Monday, January 26, 2009

The Hunt for the Blue Baron

Divers are on the trail for what some believe might well turn out to be the "richest wreck" in history - a 2.6 billion treasure just waiting some 800 feet below sea, 40 miles off Guyana. The ship, which carried ten tons of gold and seventy tons of platinum among other things, was allegedly sunk by U-Boat U-87 on way to Great Britain in June 1942. Look forward to a complicated legal battle. Read more here.

Wednesday, January 21, 2009

On King's Road

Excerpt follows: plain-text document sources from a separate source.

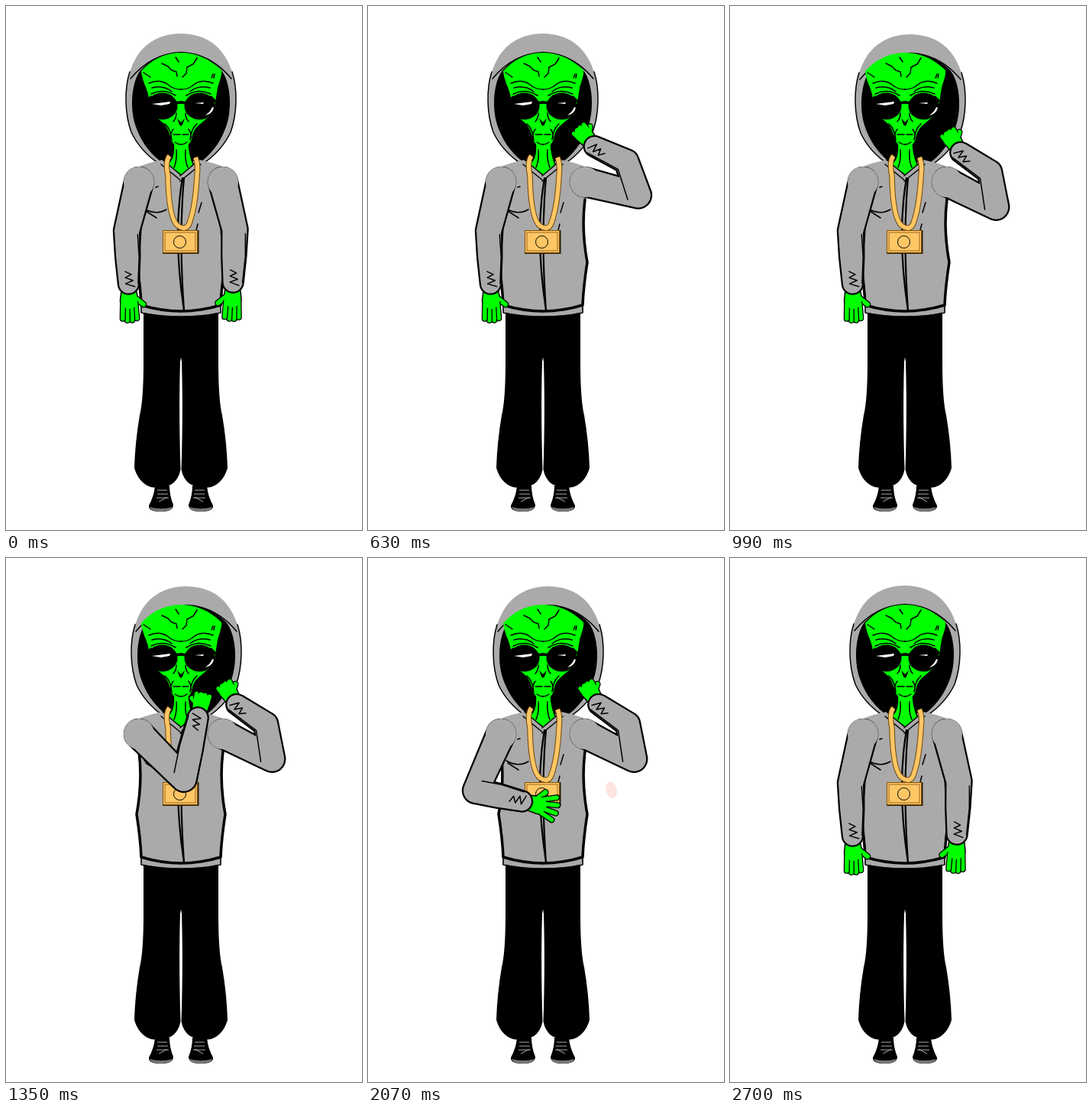
These frames come from a looping animation (466 by 685 pixels, 2.79 s). An HTML page:

```html
<!DOCTYPE html>
<html lang="en">
<head>
<meta charset="utf-8">
<title>Hooded alien</title>
<style>
  html, body { margin: 0; width: 100%; height: 100%; overflow: hidden; background: #fff; }
  svg { display: block; width: 100vw; height: 100vh; }
  .mirror { transform: translateX(458px) scaleX(-1); }
  .gray { fill: #aaa; }
  .green { fill: #0f0; }
  .gold { fill: #ffc665; }
  .line { fill: none; stroke: #000; stroke-width: 1.5; stroke-linecap: round; stroke-linejoin: round; }
  .thick { stroke-width: 3.5; }
  .lace { fill: none; stroke: #aaa; }
  .chain { fill: none; stroke: #ffc665; stroke-width: 5.5; }
  .rim { stroke: #6b470c; stroke-width: 7.5; }
</style>
</head>
<body>
<svg viewBox="0 0 466 685">
  <!-- trousers and shoes -->
  <g id="leg">
    <path d="M195 627L214 627Q214 640 219 652Q219 661 203 661Q186 661 187 653Q194 640 195 627Z"/>
    <path d="M188 655Q203 659 218 655Q216 661 203 661Q190 661 188 655Z" fill="#777"/>
    <path class="lace" d="M198 633H211M198 638H212M197 643H213M200 648L211 642"/>
    <path d="M180 398L180 465Q180 515 175 535Q169 570 168 604Q174 624 190 629Q206 631 217 625Q226 619 228.500 606Q226 530 228 465L229.500 456V398Z"/>
  </g>
  <use href="#leg" class="mirror"/>

  <g id="hood">
    <g id="hoodHalf">
      <path class="gray" d="M230 36C202 36 180 48 168 72C154 98 155 140 164 165C172 182 184 195 200 207H230Z"/>
      <path d="M230 61C208 61 190 69 176 84C164 100 162 133 169 155C175 173 185 190 202 203H230Z"/>
      <path class="line" stroke-width="2" d="M162 86C155 108 155 140 164 165C172 182 184 195 200 206"/>
      <path class="line" d="M230 60.500C207 61 183 71 163 95"/>
    </g>
    <use href="#hoodHalf" class="mirror"/>
  </g>

  <!-- neck and face -->
  <path class="green line" style="fill:#0f0" d="M219 177Q221 195 215 203L209 207L231 222L246 209Q240 197 239 177Z"/>
  <path class="green" d="M177 85C191 70 207 62 227 61C249 61 267 69 282 84C283 91 279 99 277 107Q275 124 270 141Q260 149 250 158Q244 164 243 174Q240 184 230 185Q220 185 216 174Q213 161 207 154Q198 146 190 142Q188 118 183 106Q178 95 177 85Z"/>
  <g id="faceHalf">
    <path class="line" d="M187 101Q203 94 215 105Q221 109 229 109M191 107Q206 103 217 112M190 115Q206 107 222 117M208 154Q216 161 217 175M219 161Q215 166 216 173M223 140Q223 147 219 151M221 178Q225 181 229 181M223 188Q224 202 220 211"/>
    <path d="M224 147L229 152V157L227 155Z"/>
    <ellipse cx="204.500" cy="131" rx="20" ry="17.500"/>
    <path class="line thick" d="M219 128Q223 126 230 126M185 124L190 119"/>
  </g>
  <use href="#faceHalf" class="mirror"/>
  <path class="line" d="M204 75L212 79L217 84L223 86L224 92M222 67L226 73M250 68L245 76L237 80L236 88L231 93M180 87L189 93M269 94L271 89M272 94L273 89M219 168H228M231 168H239"/>
  <path d="M191 128L215 125L214 128L203 130ZM247 127L259 126L258 128ZM272 133Q270 141 261 143Q268 138 270 132Z" fill="#fff"/>

  <!-- hoodie -->
  <g id="bodyHalf">
    <path class="gray" d="M230 222L205 201Q190 204 176 209Q171 230 174 255Q179 292 171 335Q176 370 176 400Q200 406 230 406Z"/>
    <path class="line thick" d="M174 253Q179 292 171 335Q176 367 177 391Q203 399 230 399"/>
    <path class="line" d="M177 392V401Q200 406 230 406M205 201L230 222M203 207L230 229" stroke-width="2"/>
  </g>
  <use href="#bodyHalf" class="mirror"/>
  <path class="line" d="M181 265Q196 274 210 266M183 268L197 277M256 257L252 270M251 285L249 293M196 237L199 236"/>
  <path class="line" style="stroke-width:2.200" d="M231 225Q218 300 233 398Q226 300 233 225"/>

  <!-- chain and pendant -->
  <g id="chain">
    <path id="loop" class="chain rim" d="M214 196Q208 203 212 222Q213 280 226 288Q236 294 240 284Q248 262 250 222Q252 207 248 198"/>
    <path class="chain" d="M214 196Q208 203 212 222Q213 280 226 288Q236 294 240 284Q248 262 250 222Q252 207 248 198"/>
  </g>
  <rect x="205" y="293" width="47.500" height="31" fill="#2a1b05"/>
  <rect class="gold" x="205.500" y="293.500" width="45" height="29" stroke="#80520c"/>
  <rect x="208" y="296" width="40" height="24" fill="none" stroke="#80520c" stroke-width=".8"/>
  <circle class="gold" cx="227.500" cy="308.500" r="8" stroke="#000"/>

  <g id="right"></g>
  <ellipse id="charm" rx="7" ry="11" fill="#ffe4e2"/>
  <g id="left"></g>
</svg>

<script>
const LOOP = 2790, STEP = 90;
const $ = id => document.getElementById(id);
const mix = (a, b, u) => a + (b - a) * u;
const polar = ([x, y], deg, r) => {
  const a = deg * Math.PI / 180;
  return [x + r * Math.cos(a), y + r * Math.sin(a)];
};
const bar = (d, color, width) =>
  `<path d="${d}" fill="none" stroke="${color}" stroke-width="${width}" stroke-linecap="round" stroke-linejoin="round"/>`;

// Bone angles in degrees; bow bends the forearm, reach and fan shape the fingers
const pose = (upper, upperLen, fore, foreLen, bow, reach, fan) =>
  ({ upper, upperLen, fore, foreLen, bow, reach, fan });

const rightDown = pose(76, 64, 92, 69, 0, 23, 2);
const rightHigh = pose(14, 72, 228, 86, 18, 5, 3);
const rightEar = pose(27, 72, 237, 85, 18, 5, 3);
const leftDown = pose(104, 66, 88, 69, 0, 23, 2);
const leftFace = pose(45, 83, -77, 82, 0, 5, 3);
const leftPull = pose(45, 83, -83, 74, 0, 5, 3);
const leftBelly = pose(114, 81, 13, 62, 0, 22, 14);

const arms = {
  right: {
    shoulder: [284, 230], side: 1,
    keys: [[270, rightDown], [630, rightHigh], [900, rightEar], [2430, rightEar], [2700, rightDown]]
  },
  left: {
    shoulder: [174, 230], side: -1,
    keys: [[990, leftDown], [1350, leftFace], [1530, leftFace], [1800, leftPull], [1890, leftBelly], [2430, leftBelly], [2700, leftDown]]
  }
};

function poseAt(keys, t) {
  const i = keys.findIndex(k => k[0] > t);
  if (i < 1) return keys[i < 0 ? keys.length - 1 : 0][1];
  const [t0, a] = keys[i - 1], [t1, b] = keys[i];
  const out = {};
  for (const k in a) out[k] = mix(a[k], b[k], (t - t0) / (t1 - t0));
  return out;
}

// Outline around two circles
function taper(a, b, ra, rb) {
  const dir = Math.atan2(b[1] - a[1], b[0] - a[0]) * 180 / Math.PI;
  return `M${polar(a, dir + 90, ra)}A${ra} ${ra} 0 0 1 ${polar(a, dir - 90, ra)}` +
    `L${polar(b, dir - 90, rb)}A${rb} ${rb} 0 0 1 ${polar(b, dir + 90, rb)}Z`;
}

function drawHand(wrist, dir, side, reach, fan) {
  const palm = taper(polar(wrist, dir, 8), polar(wrist, dir, 22), 9, 11);
  const finger = (from, deg, len, w) => {
    const d = `M${from}L${polar(from, deg, len)}`;
    return bar(d, '#000', w + 2.6) + bar(d, '#0f0', w);
  };
  let out = `<path d="${palm}" stroke="#000" stroke-width="3"/>`;
  out += finger(polar(wrist, dir + side * 25, 22), dir + side * 50, 3 + reach * .4, 6);
  for (let i = -1.5; i < 2; i++) {
    const root = polar(polar(wrist, dir, 26), dir + 90, i * 5.5);
    out += finger(root, dir + i * fan, reach * (1 - Math.abs(i) * .1), 5.5);
  }
  return out + `<path class="green" d="${palm}"/>`;
}

function drawArm({ shoulder, side, keys }, t) {
  const p = poseAt(keys, t);
  const elbow = polar(shoulder, p.upper, p.upperLen);
  const wrist = polar(elbow, p.fore, p.foreLen);
  const middle = polar(polar(elbow, p.fore, p.foreLen / 2), p.fore + 90, p.bow);
  const sleeve = taper(shoulder, elbow, 18, 16) + taper(elbow, middle, 16, 15) + taper(middle, wrist, 15, 12.5);

  // Zigzag folds near the cuff, and the inner edge of the forearm
  let folds = 'M';
  for (let i = 0; i < 6; i++) {
    folds += `${i ? 'L' : ''}${polar(polar(wrist, p.fore, 4 - i * 4), p.fore + 90, i % 2 ? 4 : -8 + i)}`;
  }
  const inner = [polar(elbow, p.fore - 70, 15), polar(middle, p.fore - 90, 15), polar(wrist, p.fore - 90, 12.5)];
  return drawHand(wrist, p.fore, side, p.reach, p.fan) +
    `<path d="${sleeve}" stroke="#000" stroke-width="4.500"/><path class="gray" d="${sleeve}"/>` +
    `<circle class="gray" cx="${shoulder[0]}" cy="${shoulder[1]}" r="20"/>` +
    `<path class="line" d="M${inner.join('L')}"/><path class="line" d="${folds}"/>`;
}

// The charm is drawn from the hood, carried down, then tossed back
function moveCharm(t) {
  const shown = t >= 1620 && t < 2430;
  $('charm').style.display = shown ? '' : 'none';
  const u = Math.max(0, (t - 1890) / 540), v = 1 - u;
  const toss = (a, b, c) => v * v * a + 2 * u * v * b + u * u * c;
  const [x, y] = t < 1890 ? [260, 163] : [toss(246, 400, 284), toss(350, 290, 170)];
  $('charm').setAttribute('transform', `translate(${x} ${y}) rotate(-15)`);
}

let last = -1;
function frame(now) {
  const t = Math.floor(now % LOOP / STEP) * STEP;
  if (t !== last) {
    last = t;
    const shift = Math.max(0, Math.min(1, (t - 630) / 270, (2700 - t) / 270));
    $('hood').setAttribute('transform', `translate(${7 * shift} ${shift})`);
    for (const id in arms) $(id).innerHTML = drawArm(arms[id], t);
    moveCharm(t);
  }
  requestAnimationFrame(frame);
}
frame(performance.now());
</script>
</body>
</html>
```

King's Road was, at its height, a vibrant urban catwalk that showcased everything from the fashionable to the freaky, the bohemian to the punk. The Rolling Stones had their first rehearsal at No. 500, where Bill Wyman auditioned as the band's bass player; at No. 430, Johnny Lydon would join the Sex Pistols. Eric Clapton lived briefly at No. 152, often jamming at the Six Bells (No. 197). Many other artists lived here for a time from Bob Marley to Joe Strummer. It was here that Peter Sellers faked an injury to avoid playing Major T. J. "King" Kong in Dr. Strangelove, and the Rocky Horror Show, after opening in the Royal Court Theatre Upstairs, moved to the Classic Cinema at No. 148.

King's Road boutiques, meanwhile, dressed the stars and their creations from Sgt Pepper to Major Tom. Another icon, no surprise, would be closely associated with the scene: James Bond, who, as Ian Fleming imagined it, lived in a trendy unnamed square just off King's Road. By the 1980s, however, this legendary thoroughfare had lost its edge, degenerating into what many critics summed up as just another bland high street and tame tourist trap. The Chelsea Drug Store at 49 King's Road had become a McDonald's.

This blog is named in honor of a street that for a time symbolized innovation, nonconformity, and youthful exuberance - with the hope that none of these forces disappear anytime soon from the world of creativity.

As for books on this mythic patch of pavement, I recommend Max Décharné's King's Road: The Rise and Fall of the Hippest Street in the World. Décharné also sings for the garage punk band The Flaming Stars.

Tuesday, January 20, 2009

Vera and the Ambassador

Vera and her husband Donald Blinken, Ambassador to Hungary under Bill Clinton (1994-1998), will publish a dual memoir that will offer "a behind-the-scenes look at diplomacy and international relations in post-Communist Eastern Europe." It will also tell the story of Vera Blinken's return to Budapest fifty years after her escape in 1944.

In addition meeting everyone from Madonna to The Pope, the Blinkens played an important role in Budapest politics and society of the mid-1990s. Donald, for instance, negotiated Hungary's entry into NATO, and helped establish the NATO base at Taszár, the first in a former Warsaw Pact country and a strategic location for the Balkan wars and the airlift, while Vera created mobile breast cancer screening units that saved many lives. Hopefully there will be more on the Hungarian Refugee interviews following the 1956 revolution, which were digitalized here with their support and on their work lobbying the Hungarian government on behalf of Holocaust survivors.

By the way, their son Antony, a prominent foreign policy writer under Clinton, has just been named national security advisor to Vice President Joseph Biden.

Biden will blurb the book “President Clinton made a wise choice in sending Donald and Vera Blinken to Hungary. This book serves as a reminder of the critical role that ambassadors can play in advancing the interests of our country at the pivot points of history. Their teamwork was good for Hungary, good for our country, and it also makes for a great story.”

Vera and the Ambassador: Escape and Return will be published by SUNY Press in early February 2009.

Saturday, January 3, 2009

George W. Bush Read My Book

In 2008, according to Karl Rove in the Wall Street Journal, George W. Bush read "a heavy dose of history -- including David Halberstam's "The Coldest Winter," Rick Atkinson's "Day of Battle," Hugh Thomas's "Spanish Civil War," Stephen W. Sears's "Gettysburg" and David King's "Vienna 1814."